The city's new administration has too small a staff to properly address the growing number of abandoned properties that pose a safety risk to neighbors and passersby.
The city is considering increased staffing to expand the Programa de Rescate de Fachadas.
As promised, INAH has put the Mayan Codex on view at the museum of history and archaeology in Mexico City.
Some 54 years after it was sold by looters, an ancient Maya pictographic text is finally validated as authentic.
The city's oldest temple was also part of the city's first hospital, and until 11 years ago, the home of the City Museum.
Scaffolding covers UADY's historic downtown building, which has become part of the current phase of facade "rescue."
Archaeologist Sergio Grosjean Abimerhi and his team have discovered what could be the most important Mayan cave paintings on the Yucatán Peninsula.

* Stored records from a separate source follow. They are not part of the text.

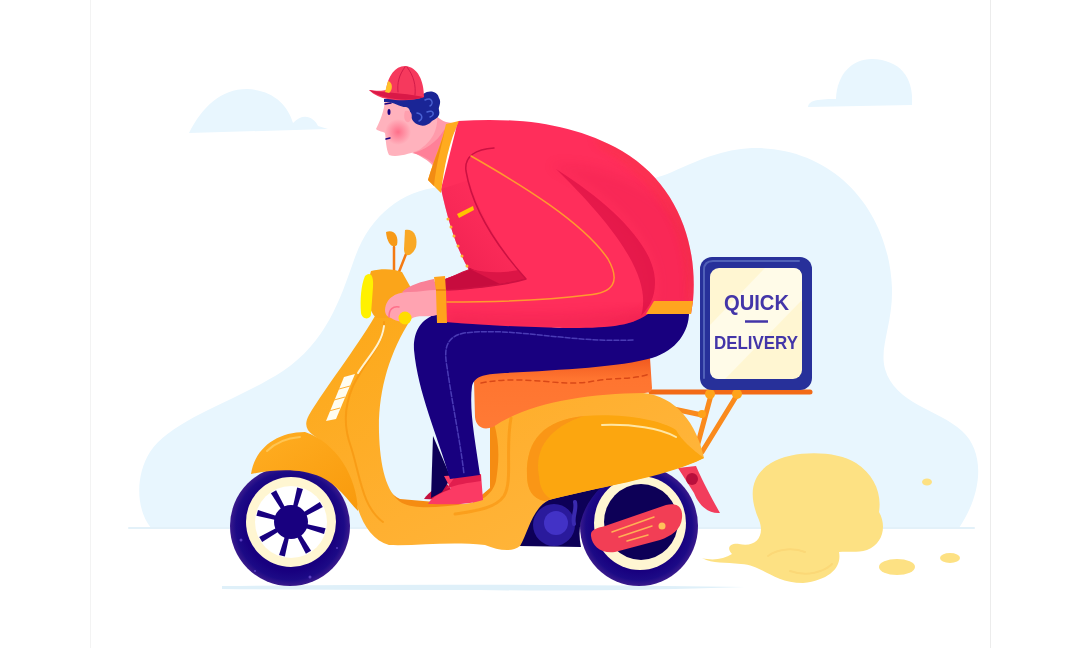
<!DOCTYPE html>
<html lang="en">
<head>
<meta charset="utf-8">
<title>Quick Delivery</title>
<style>
:root{--sky:#e8f6fe;--red:#ff2e5b;--red-deep:#d90f43;--navy:#18007f;--navy-dark:#0d0057;--blue:#27309a;--amber:#ffb031;--orange:#fca60f;--burnt:#f47a12;--gold:#f9a825;--seat:#ff7530;--cream:#fff6d2;--yellow:#ffe400;--skin:#ffa3b1;--blush:#ff6f8a;--dust:#fde183;--hair:#1a2596}
html,body{margin:0;background:#fff}
body{width:1080px;height:648px;overflow:hidden}
svg{display:block}
.line{fill:none;stroke-linecap:round;stroke-linejoin:round}
.sign{font-family:"Liberation Sans",Inter,sans-serif;font-weight:700;fill:#4335a8;text-anchor:middle}
</style>
</head>
<body>
<svg width="1080" height="648" viewBox="0 0 1080 648" role="img" aria-label="Courier riding a yellow scooter with a delivery box">
<defs>
<linearGradient id="shield" x1="0" y1="0" x2="1" y2="1"><stop offset="0" stop-color="#fca817"/><stop offset=".55" stop-color="#ffb031"/><stop offset="1" stop-color="#ffb840"/></linearGradient>
<linearGradient id="fender" x1="0" y1="0" x2="1" y2="1"><stop offset="0" stop-color="#ffae22"/><stop offset="1" stop-color="#f99a0c"/></linearGradient>
<linearGradient id="saddle" x1="0" y1="0" x2="0" y2="1"><stop offset="0" stop-color="#f0591f"/><stop offset=".3" stop-color="#ff7530"/><stop offset="1" stop-color="#ff7a35"/></linearGradient>
<linearGradient id="sleeve-shade" x1="0" y1="1" x2="1" y2="0"><stop offset="0" stop-color="#d90f43"/><stop offset="1" stop-color="#ff2e5b" stop-opacity="0"/></linearGradient>
<radialGradient id="tyre"><stop offset=".75" stop-color="#18007f"/><stop offset=".9" stop-color="#1c0a86"/><stop offset="1" stop-color="#3a1a8c"/></radialGradient>
<radialGradient id="cheek"><stop offset="0" stop-color="#ff6f8a"/><stop offset="1" stop-color="#ff6f8a" stop-opacity="0"/></radialGradient>
<filter id="soft" x="-30%" y="-30%" width="160%" height="160%"><feGaussianBlur stdDeviation="6"/></filter>
<clipPath id="torso-clip"><use href="#torso"/></clipPath>
<path id="torso" d="M458 121C522 117 574 124 622 151C678 184 698 245 693 301L691 314L648 314C630 327 605 328 565 328C520 327 480 325 446 322L445 290L432 284L469 270C456 248 448 220 441 189Z"/>
<path id="spoke" d="M-2 -13L-3 -35L3 -35L2 -13Z"/>
</defs>

<g id="frame-edges" stroke="#ececec"><path d="M90.5 0V648" stroke="#f3f3f3"/><path d="M990.5 0V648"/></g>

<g id="backdrop" fill="var(--sky)">
<path d="M151 528C135 508 136 474 150 452C172 419 235 402 283 371C326 342 340 300 354 260C369 216 401 191 440 187C520 178 620 195 672 172C705 157 728 148 757 148C835 149 889 210 892 288C893 324 879 347 885 369C895 404 938 409 962 431C986 453 982 494 959 528Z"/>
<path d="M189 133C202 107 221 89 247 89C273 90 288 105 293 123C303 112 314 117 318 126L328 129Z"/>
<path d="M808 107C809 101 815 99 836 99C837 74 852 59 872 59C900 60 914 77 912 105Z"/>
<path class="line" d="M129 528H974" stroke="#e3f1f9" stroke-width="2"/>
<path d="M222 586Q480 583 745 587Q600 592 480 590Q340 590 222 589Z" fill="#dff0f9"/>
</g>

<g id="exhaust-dust" fill="var(--dust)">
<path d="M702 558C713 561 724 559 732 554C726 548 730 543 739 544C757 548 765 535 759 520C748 495 751 475 771 463C792 450 836 450 856 463C874 475 882 493 879 512C887 526 883 544 867 550C857 553 848 551 839 552C842 567 830 580 803 583C773 583 763 565 741 564C725 562 713 564 702 558Z"/>
<ellipse cx="897" cy="567" rx="18" ry="8"/><ellipse cx="950" cy="558" rx="10" ry="5"/><ellipse cx="927" cy="482" rx="5" ry="3.5"/>
<path class="line" d="M768 556C779 548 795 548 805 552M790 571C807 577 824 572 832 564" stroke="#fbd877" stroke-width="2"/>
</g>

<g id="cargo-rack" class="line" stroke="var(--burnt)" stroke-width="5">
<path d="M711 395L697 447M737 395L702 452M650 404L702 415" stroke="#fa8a1c"/>
<path d="M651 392H810" stroke="#f26a17"/>
<g fill="#ffa31a" stroke="none"><circle cx="710" cy="394" r="5"/><circle cx="737" cy="394" r="5"/><circle cx="702" cy="414" r="4"/></g>
</g>

<g id="delivery-box">
<rect x="700" y="257" width="112" height="133" rx="12" fill="var(--blue)"/>
<path class="line" d="M704 378V270Q704 261 713 261H799" stroke="#5060b8" stroke-width="2"/>
<rect x="710" y="268" width="92" height="111" rx="9" fill="var(--cream)"/>
<path d="M765 268H793Q802 268 802 277V300L725 379H719Q710 379 710 370V325Z" fill="#fffbe8"/>
<text class="sign" x="756.500" y="310" font-size="22" textLength="65" lengthAdjust="spacingAndGlyphs">QUICK</text>
<path d="M745 321.500H768" stroke="#4335a8" stroke-width="2.500"/>
<text class="sign" x="756" y="349" font-size="17.500" textLength="84" lengthAdjust="spacingAndGlyphs">DELIVERY</text>
</g>

<g id="rear-light">
<path d="M677 411L694 432V445L684 440Z" fill="var(--yellow)"/>
<path d="M678 468L696 466C704 484 711 497 720 513C709 514 699 506 694 493Z" fill="#f23d5c"/>
<circle cx="692" cy="479" r="6" fill="#b80f3c"/>
</g>

<g id="rear-wheel">
<ellipse cx="639" cy="526" rx="59" ry="60" fill="url(#tyre)"/>
<ellipse cx="640" cy="523" rx="46" ry="47" fill="var(--cream)"/>
<ellipse cx="641" cy="522" rx="37" ry="38" fill="var(--navy-dark)"/>
</g>

<g id="engine">
<path d="M519 546C524 522 535 502 553 494L602 486C584 504 576 524 581 547Z" fill="var(--navy-dark)"/>
<circle cx="554" cy="525" r="21" fill="#2a1a9c"/><circle cx="556" cy="523" r="12" fill="#4232c6"/>
<path class="line" d="M575 502C577 510 572 516 574 524" stroke="#3a2ab0" stroke-width="4"/>
</g>

<g id="muffler">
<path d="M591 536C590 529 598 528 605 526L666 505C678 502 683 508 682 518C681 530 671 536 660 540L615 552C601 554 592 546 591 536Z" fill="#f23e55"/>
<path class="line" d="M612 532L654 517M619 537L652 526M627 541L648 535" stroke="#ffb055" stroke-width="1.500"/>
<circle cx="662" cy="526" r="3.500" fill="#ffc05a"/>
</g>

<g id="front-wheel">
<ellipse cx="290" cy="526" rx="60" ry="60" fill="url(#tyre)"/>
<circle cx="291" cy="522" r="45" fill="var(--cream)"/>
<circle cx="291" cy="522" r="36" fill="#fff"/>
<g transform="translate(291 522)" fill="var(--navy)">
<use href="#spoke" transform="rotate(15)"/><use href="#spoke" transform="rotate(60)"/><use href="#spoke" transform="rotate(105)"/><use href="#spoke" transform="rotate(150)"/><use href="#spoke" transform="rotate(195)"/><use href="#spoke" transform="rotate(240)"/><use href="#spoke" transform="rotate(285)"/><use href="#spoke" transform="rotate(330)"/>
<circle r="17"/>
</g>
<g fill="#5a3fc0"><circle cx="255" cy="571" r="1"/><circle cx="310" cy="577" r="1.500"/><circle cx="241" cy="540" r="1.500"/><circle cx="337" cy="548" r="1"/></g>
</g>

<g id="scooter-body">
<path id="leg-shield-inner" d="M407 318C384 352 375 385 376 430C378 466 382 490 400 499L470 505L490 488V425L507 420L520 505L380 515L350 420Z" fill="#f58c12"/>
<path id="far-shoe" d="M424 499C429 491 438 487 447 484L455 494L444 500Z" fill="#c4103f"/>
<path id="far-leg" d="M433 436L451 478L442 492L431 498Z" fill="var(--navy-dark)"/>
<path id="frame-shell" d="M375 316C355 350 325 388 309 415C304 424 306 430 313 435C340 453 353 484 358 509C364 527 374 541 389 545C420 546 448 541 485 545C498 550 511 553 520 546C528 533 532 508 549 500C595 488 665 476 704 458C697 424 676 396 643 393C595 390 530 400 494 423C500 444 499 463 496 481C492 496 480 502 465 504C441 507 416 510 402 503C386 493 380 466 379 432C378 392 389 353 411 319Z" fill="url(#shield)"/>
<path d="M511 418C505 450 513 480 504 496C495 509 474 511 455 514" class="line" stroke="#f9930e" stroke-width="3" opacity=".6"/>
<path id="side-cowl" d="M527 475C526 440 544 420 584 416C618 413 660 419 676 430C682 441 692 449 704 458C665 478 592 488 545 501C532 499 527 489 527 475Z" fill="var(--orange)"/>
<path d="M527 475C526 440 544 420 584 416C550 427 534 448 539 476Q540 493 551 499L545 501C532 499 527 489 527 475Z" fill="#f9901b" opacity=".7"/>
<path class="line" d="M602 425C632 424 660 428 676 437" stroke="#ffe6a3" stroke-width="2"/>
<path class="line" d="M384 322C385 343 365 361 353 386C343 409 345 431 351 447C360 475 362 507 383 522" stroke="#f7960f" stroke-width="2" opacity=".7"/>
<path class="line" d="M384 326C382 344 368 357 358 373" stroke="#fff3cf" stroke-width="2"/>
<path d="M344 377L355 374L336 419L326 421Z" fill="#fffdf0"/><path d="M339 389L350 386M334 400L345 397M329 411L340 408" stroke="var(--amber)" stroke-width="1"/>
<path id="front-fender" d="M251 474C255 448 277 432 305 432C337 443 357 477 358 511C350 503 337 484 321 477C300 468 277 469 251 474Z" fill="url(#fender)"/>
<path class="line" d="M267 451C277 441 288 438 300 437" stroke="#ffc552" stroke-width="2"/>
</g>

<g id="seat">
<path d="M474 381C474 375 480 374 486 374L650 358L652 388C652 392 648 393 643 393C586 394 530 402 493 427C482 431 476 426 475 417Z" fill="url(#saddle)"/>
<path class="line" d="M481 383C528 374 560 388 594 381C617 377 633 380 649 374" stroke="#d94817" stroke-width="1.500" stroke-dasharray="5 4"/>
</g>

<g id="trousers">
<path d="M444 476L481 474L483 500C464 506 441 504 428 504C432 496 443 492 451 489Z" fill="#fb3a64"/>
<path d="M446 489L455 477L481 475V481C468 483 457 484 446 489Z" fill="#e11e4e"/>
<path d="M437 314C420 319 413 333 414 350C418 393 437 434 450 479L480 475C475 439 469 410 472 386C475 375 487 374 505 373C560 370 620 367 652 358C678 350 690 330 689 310L643 307L560 328Z" fill="var(--navy)"/>
<path class="line" d="M633 340C568 343 516 327 464 333C445 337 444 350 447 367C453 408 460 440 464 474" stroke="#4a3bb5" stroke-width="1.500" stroke-dasharray="5 2"/>
</g>

<g id="handlebar">
<path class="line" d="M394 247V273M406 254L397 277" stroke="var(--burnt)" stroke-width="2.500"/>
<path d="M386 232C394 229 399 236 397 245C393 249 387 244 386 232Z" fill="#f79a17"/>
<path d="M405 230C414 228 418 237 416 247C412 257 404 258 404 249Z" fill="var(--gold)"/>
<path d="M371 271C382 268 395 269 402 272L411 288L407 318H377C367 313 366 286 371 271Z" fill="#fba51a"/>
<path d="M365 276C370 271 374 275 373 287L371 314C371 320 362 320 361 313C360 300 361 285 365 276Z" fill="#fff100"/>
</g>

<g id="head">
<path id="neck" d="M409 151C420 155 429 161 433 166L460 123C448 124 440 121 435 114Z" fill="#ff9bab"/>
<path d="M412 153C424 151 437 142 444 130L452 126L434 164C428 158 421 155 412 153Z" fill="#ff8098"/>
<path id="face" d="M385 100C384 112 380 121 376 129C379 132 383 131 385 133C386 140 386 149 389 155C397 158 412 153 419 150C431 142 439 131 437 112L424 98Z" fill="#ffb2bd"/>
<circle cx="398" cy="132" r="13" fill="url(#cheek)"/>
<ellipse cx="389" cy="112" rx="1.500" ry="3" fill="var(--navy)"/>
<path class="line" d="M385 104L391 103M386 139L390 138" stroke="var(--navy)" stroke-width="1.500"/>
<path id="curls" d="M384 99C394 97 410 100 423 94C430 89 438 92 439 98C442 103 438 107 439 110C441 117 435 119 432 121C426 128 418 126 414 122C409 117 412 108 406 107C399 107 393 101 384 102Z" fill="var(--hair)"/>
<path class="line" d="M425 100C432 96 434 104 430 106M427 112C434 109 435 115 430 117M417 113C423 114 423 119 419 121" stroke="#4a62d4" stroke-width="1.500"/>
<path d="M405 111C412 109 414 117 409 122C405 123 403 118 405 111Z" fill="#ff9fae"/>
<path id="cap" d="M369 90C376 91 383 91 386 90C388 76 395 66 405 66C418 67 424 81 424 97C414 101 399 101 388 99C381 98 374 95 369 90Z" fill="#f6395d"/>
<path d="M369 90C382 93 400 92 424 97C410 102 382 100 369 90Z" fill="#d91947"/>
<path class="line" d="M405 67C399 75 397 83 398 92M407 67C414 76 416 86 415 95" stroke="#d21b49" stroke-width="1"/>
<path d="M388 81C393 82 393 90 389 93L385 92Z" fill="#ffc229"/>
</g>

<g id="jacket">
<path id="far-sleeve" d="M432 283C446 280 460 272 472 268L526 279L508 288L444 290Z" fill="#c50d3f"/>
<use href="#torso" fill="var(--red)"/>
<g clip-path="url(#torso-clip)">
<path d="M550 165C620 200 660 250 655 295C652 316 630 325 600 330L690 320L700 250C690 210 620 160 550 165Z" fill="var(--red-deep)" opacity=".17" filter="url(#soft)"/>
<path d="M556 169C613 205 655 247 655 282C655 299 649 307 641 316C649 289 638 249 556 169Z" fill="var(--red-deep)" opacity=".65"/>
<path d="M469 180C480 215 500 248 526 279L466 275Q446 230 441 189Z" fill="url(#sleeve-shade)" opacity=".55"/>
<path d="M600 139C660 170 698 225 694 300" class="line" stroke="#e8401f" stroke-width="4" opacity=".6" filter="url(#soft)"/>
<path d="M446 312Q540 321 645 309V330H446Z" fill="var(--red-deep)" opacity=".25" filter="url(#soft)"/>
<path d="M432 284L470 268C483 274 501 278 526 279C502 285 475 289 447 290Z" fill="#c70c3e"/>
<path d="M470 269C490 274 510 272 518 270L526 279L500 284Z" fill="#dc1546"/>
<path d="M654 301L695 301L692 314H646Z" fill="#ffa51f"/>
</g>
<path class="line" d="M494 148C476 149 464 156 466 171C473 212 501 251 526 279C507 285 477 288 447 290" stroke="#cc1142" stroke-width="1.500"/>
<path class="line" d="M471 156C520 184 583 222 608 259C621 282 613 293 588 295C540 301 489 302 447 302" stroke="#ff9a2e" stroke-width="1.500"/>
<path id="collar" d="M459 121L446 124C442 142 434 159 428 180L441 193C444 167 449 142 459 121Z" fill="#ffab1f"/>
<path d="M446 126C442 143 434 160 428 180L434 186C436 164 442 144 446 126Z" fill="#f28c13"/>
<path id="name-badge" d="M457 214L473 206L474 210L459 218Z" fill="#ffc400"/>
<g id="buttons" fill="#ffb52e"><circle cx="448" cy="219" r="1.500"/><circle cx="451" cy="227" r="1.500"/><circle cx="454" cy="236" r="1.500"/><circle cx="458" cy="246" r="1.500"/><circle cx="462" cy="256" r="1.500"/><circle cx="467" cy="266" r="1.500"/></g>
</g>

<g id="hands">
<path d="M402 292C411 284 421 282 434 279L437 290L412 299Z" fill="#f98197"/>
<path d="M385 310C386 297 397 292 410 292C419 292 427 290 437 290V315C426 318 418 314 411 319C404 324 395 321 391 318C387 317 385 314 385 310Z" fill="var(--skin)"/>
<path class="line" d="M389 317C389 309 393 306 399 307" stroke="var(--blush)" stroke-width="1.500"/>
<circle cx="405" cy="318" r="6.500" fill="#ffdd00"/>
<path id="cuff" d="M434 277L445 276L446 291L447 323L437 323L436 291Z" fill="#ffa41c"/>
<path d="M436 290H446" stroke="#e87c11" stroke-width="1.500"/>
</g>
</svg>
</body>
</html>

The bandshell in one of the city's most beloved parks may be due for a renovation.
About 100 UADY staff this week began packing for new quarters, making way for the Autonomous University of Yucatan's Centro Cultural Universitario.
More than 70 owners of historic buildings are still in the midst of the current phase of the city's façade rescue project, as others have refused or can not be included due to legal issues.
Restored homes in the historic district would be exempt from property taxes under a proposed stimulus plan. Yes, there's a catch.
German-born archaeologist Peter Schmidt, whose work helped to safeguard much of Maya culture, died this morning in Mérida.
A young entrepreneur is holding an online fundraiser to bring more trees to Santa Ana park.
Although municipal officials demolished several dilapidated mansions in the Centro last year, it is unclear how the Sidra Pino plant has escaped the wrecking ball.
Personnel from the Municipal Directorate of Urban Development, with support from municipal police, halted demolition work at a house on Calle 51.
San Luis Potosí's historic center has received World Heritage status from the National Institute of Anthropology and History (INAH).
Scientists around the world will soon be able to dive into a virtual 3-D replica of a vast Yucatecan underwater cave — the one where the oldest skeleton in the Americas was found seven years ago.
Scuba-diving archaeologists at the world's largest underwater cave — recently discovered near Tulum — found fossils of giant sloths and an elaborate shrine to the Mayan god of commerce.
Tamale vendors reported slow sales on a day that should have been their strongest of the year.
Visitors will have another archaeological site to explore when a "golden triangle" takes shape in September.